Guest

Although this app is based on a noble idea, it's actually pretty terrible. Their fee, as a percentage of your investment, is pretty high. You would have to have at least 150 transactions a month for this to be worthwhile. At that rate, you have a problem that no investment program is going to fix. At 50 transactions or less, 10% or more of your investment is being eaten up by fees. For Acorn, this is genius - but for 99% of the public that doesn't care or isn't smart enough to figure it out, it's just terrible.

Guest's picture
Guest

I completely agree with you. Fees eat up your nest. You must be vigilant in where your money grows.

Guest's picture
Guest

150 transactions is $75 on average. So yes, if you only invest for 1 month and then quit then you'd need 75 transactions and around 1.3% gain on that month (which actually would be decent gain for a single month). If you invest for 2, 3, 6 months or anything more your numbers really don't work. If you invest anything outside of roundups then your numbers again don't work. The fees are quite low once you have $5,000 in your account. 1/4% is comparable to wealthfront/betterment/stash etc... That being said if you just open an account and only use roundups the fees will eat all the gains in average market situations for the first 6 months or so. If you start with $100 or you invest $5-10/week then that time-frame will be a lot shorter. But if you're planning on taking your money out after a month you really shouldn't be investing it anyway.

Guest's picture
Guest

The app is a great way to start a diversified portfolio and easily save for long term wealth. The fee's are only 1.00 per month which is NOTHING compared to normal trades. Plus, I leave it on auto round up and since I put in about 50.00 a month, it's well worth it.

Guest's picture
Kalie Downey

I've been using Acorns for a couple months now. My portfolio is set to Moderate. Most days, I lose money.

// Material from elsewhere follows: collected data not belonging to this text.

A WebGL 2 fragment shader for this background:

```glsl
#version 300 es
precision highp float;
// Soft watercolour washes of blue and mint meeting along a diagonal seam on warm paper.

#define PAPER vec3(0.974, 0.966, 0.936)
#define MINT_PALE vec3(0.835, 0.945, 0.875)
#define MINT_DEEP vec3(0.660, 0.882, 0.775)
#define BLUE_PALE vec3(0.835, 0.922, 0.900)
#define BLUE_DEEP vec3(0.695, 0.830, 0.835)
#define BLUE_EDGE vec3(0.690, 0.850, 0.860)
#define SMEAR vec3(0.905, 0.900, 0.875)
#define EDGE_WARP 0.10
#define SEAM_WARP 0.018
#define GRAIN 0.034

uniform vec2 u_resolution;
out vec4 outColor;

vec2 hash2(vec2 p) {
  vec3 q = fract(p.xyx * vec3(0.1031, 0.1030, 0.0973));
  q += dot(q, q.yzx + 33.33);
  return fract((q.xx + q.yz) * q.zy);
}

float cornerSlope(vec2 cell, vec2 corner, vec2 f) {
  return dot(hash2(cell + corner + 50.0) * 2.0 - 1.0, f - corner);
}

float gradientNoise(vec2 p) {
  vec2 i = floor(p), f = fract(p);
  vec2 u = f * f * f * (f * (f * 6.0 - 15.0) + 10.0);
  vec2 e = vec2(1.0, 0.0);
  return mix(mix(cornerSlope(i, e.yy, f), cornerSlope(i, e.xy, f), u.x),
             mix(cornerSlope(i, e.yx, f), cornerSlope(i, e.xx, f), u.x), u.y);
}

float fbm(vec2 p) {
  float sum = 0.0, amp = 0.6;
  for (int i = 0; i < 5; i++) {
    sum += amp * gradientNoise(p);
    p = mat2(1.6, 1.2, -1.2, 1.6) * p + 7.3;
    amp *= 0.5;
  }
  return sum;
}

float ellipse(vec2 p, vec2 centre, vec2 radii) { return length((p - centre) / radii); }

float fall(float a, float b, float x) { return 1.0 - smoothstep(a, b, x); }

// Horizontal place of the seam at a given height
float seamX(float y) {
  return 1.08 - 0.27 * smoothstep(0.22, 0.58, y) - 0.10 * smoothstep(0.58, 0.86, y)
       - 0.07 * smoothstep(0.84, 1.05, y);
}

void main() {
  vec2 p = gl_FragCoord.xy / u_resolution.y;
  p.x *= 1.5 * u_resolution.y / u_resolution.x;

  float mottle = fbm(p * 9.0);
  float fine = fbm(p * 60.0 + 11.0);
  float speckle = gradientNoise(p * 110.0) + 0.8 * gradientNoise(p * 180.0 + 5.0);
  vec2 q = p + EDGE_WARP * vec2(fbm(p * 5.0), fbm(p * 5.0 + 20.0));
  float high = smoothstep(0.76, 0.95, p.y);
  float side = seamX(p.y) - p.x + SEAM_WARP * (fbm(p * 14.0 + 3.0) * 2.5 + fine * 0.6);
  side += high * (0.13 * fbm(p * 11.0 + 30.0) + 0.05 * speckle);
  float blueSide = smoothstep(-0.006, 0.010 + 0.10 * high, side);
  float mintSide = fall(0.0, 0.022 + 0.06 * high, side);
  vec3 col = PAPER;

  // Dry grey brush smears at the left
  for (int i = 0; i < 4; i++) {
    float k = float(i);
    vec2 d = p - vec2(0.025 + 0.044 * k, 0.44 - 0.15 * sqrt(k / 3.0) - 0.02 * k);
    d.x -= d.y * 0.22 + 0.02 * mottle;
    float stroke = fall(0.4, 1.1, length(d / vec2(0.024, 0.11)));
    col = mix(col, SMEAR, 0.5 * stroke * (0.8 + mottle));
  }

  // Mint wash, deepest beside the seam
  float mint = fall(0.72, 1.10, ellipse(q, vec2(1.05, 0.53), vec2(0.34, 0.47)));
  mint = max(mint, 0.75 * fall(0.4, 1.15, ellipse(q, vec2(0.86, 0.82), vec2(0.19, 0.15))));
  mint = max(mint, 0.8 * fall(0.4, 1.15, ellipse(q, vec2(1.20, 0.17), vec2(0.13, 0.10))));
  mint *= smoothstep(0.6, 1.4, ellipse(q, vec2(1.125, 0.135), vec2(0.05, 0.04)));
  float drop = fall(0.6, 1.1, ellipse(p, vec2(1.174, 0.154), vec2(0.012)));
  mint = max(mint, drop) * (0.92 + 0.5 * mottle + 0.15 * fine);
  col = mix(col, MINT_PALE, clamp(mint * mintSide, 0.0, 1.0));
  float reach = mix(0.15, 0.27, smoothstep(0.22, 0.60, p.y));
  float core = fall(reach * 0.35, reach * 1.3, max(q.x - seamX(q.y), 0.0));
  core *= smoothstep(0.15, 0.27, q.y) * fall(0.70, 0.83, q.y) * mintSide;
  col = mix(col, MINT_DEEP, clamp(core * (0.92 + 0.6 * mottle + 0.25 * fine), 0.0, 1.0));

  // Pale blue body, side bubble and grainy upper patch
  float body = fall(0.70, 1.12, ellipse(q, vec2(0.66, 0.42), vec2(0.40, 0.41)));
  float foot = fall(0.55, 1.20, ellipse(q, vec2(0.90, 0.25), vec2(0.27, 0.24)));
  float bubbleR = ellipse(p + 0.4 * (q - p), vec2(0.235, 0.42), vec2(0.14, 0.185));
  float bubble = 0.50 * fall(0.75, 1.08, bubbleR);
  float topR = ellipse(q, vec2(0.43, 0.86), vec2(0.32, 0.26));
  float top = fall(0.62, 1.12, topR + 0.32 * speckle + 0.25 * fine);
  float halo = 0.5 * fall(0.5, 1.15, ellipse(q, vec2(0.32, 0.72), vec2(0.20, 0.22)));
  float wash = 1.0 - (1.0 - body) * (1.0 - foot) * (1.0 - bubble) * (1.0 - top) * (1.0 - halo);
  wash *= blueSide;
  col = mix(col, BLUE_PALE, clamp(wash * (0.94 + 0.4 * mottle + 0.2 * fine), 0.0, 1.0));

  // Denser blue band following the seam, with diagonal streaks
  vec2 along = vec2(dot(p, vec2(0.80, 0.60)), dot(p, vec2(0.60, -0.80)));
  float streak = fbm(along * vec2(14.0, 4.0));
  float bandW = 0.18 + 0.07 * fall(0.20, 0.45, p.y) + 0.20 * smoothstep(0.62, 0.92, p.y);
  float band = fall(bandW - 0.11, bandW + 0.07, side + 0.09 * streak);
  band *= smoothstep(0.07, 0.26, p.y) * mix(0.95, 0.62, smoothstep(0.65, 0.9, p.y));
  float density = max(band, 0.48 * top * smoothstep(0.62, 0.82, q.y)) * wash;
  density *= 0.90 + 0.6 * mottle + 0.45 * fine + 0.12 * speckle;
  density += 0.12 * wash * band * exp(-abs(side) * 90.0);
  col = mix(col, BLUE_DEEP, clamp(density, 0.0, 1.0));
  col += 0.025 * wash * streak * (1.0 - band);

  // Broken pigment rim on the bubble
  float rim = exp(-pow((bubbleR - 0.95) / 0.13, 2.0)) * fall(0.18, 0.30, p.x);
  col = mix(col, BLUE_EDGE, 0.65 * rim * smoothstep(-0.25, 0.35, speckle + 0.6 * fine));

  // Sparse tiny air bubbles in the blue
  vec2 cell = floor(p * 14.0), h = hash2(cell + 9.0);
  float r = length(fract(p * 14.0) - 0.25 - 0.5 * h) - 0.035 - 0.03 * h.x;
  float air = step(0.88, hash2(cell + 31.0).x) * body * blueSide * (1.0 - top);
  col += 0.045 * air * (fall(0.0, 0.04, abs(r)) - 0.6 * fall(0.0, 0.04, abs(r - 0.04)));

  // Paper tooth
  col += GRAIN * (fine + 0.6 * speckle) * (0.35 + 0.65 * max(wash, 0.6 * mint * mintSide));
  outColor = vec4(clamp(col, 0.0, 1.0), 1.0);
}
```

While I am happy that I've saved money, I feel disappointed every time I log in and see the number go down. Maybe I'm expecting some sort of stock market boom?

The next time I see a profit, I am selling off my shares and putting the money into a high interest savings account instead.

That's just my opinion. I hope your stocks are doing better than mine!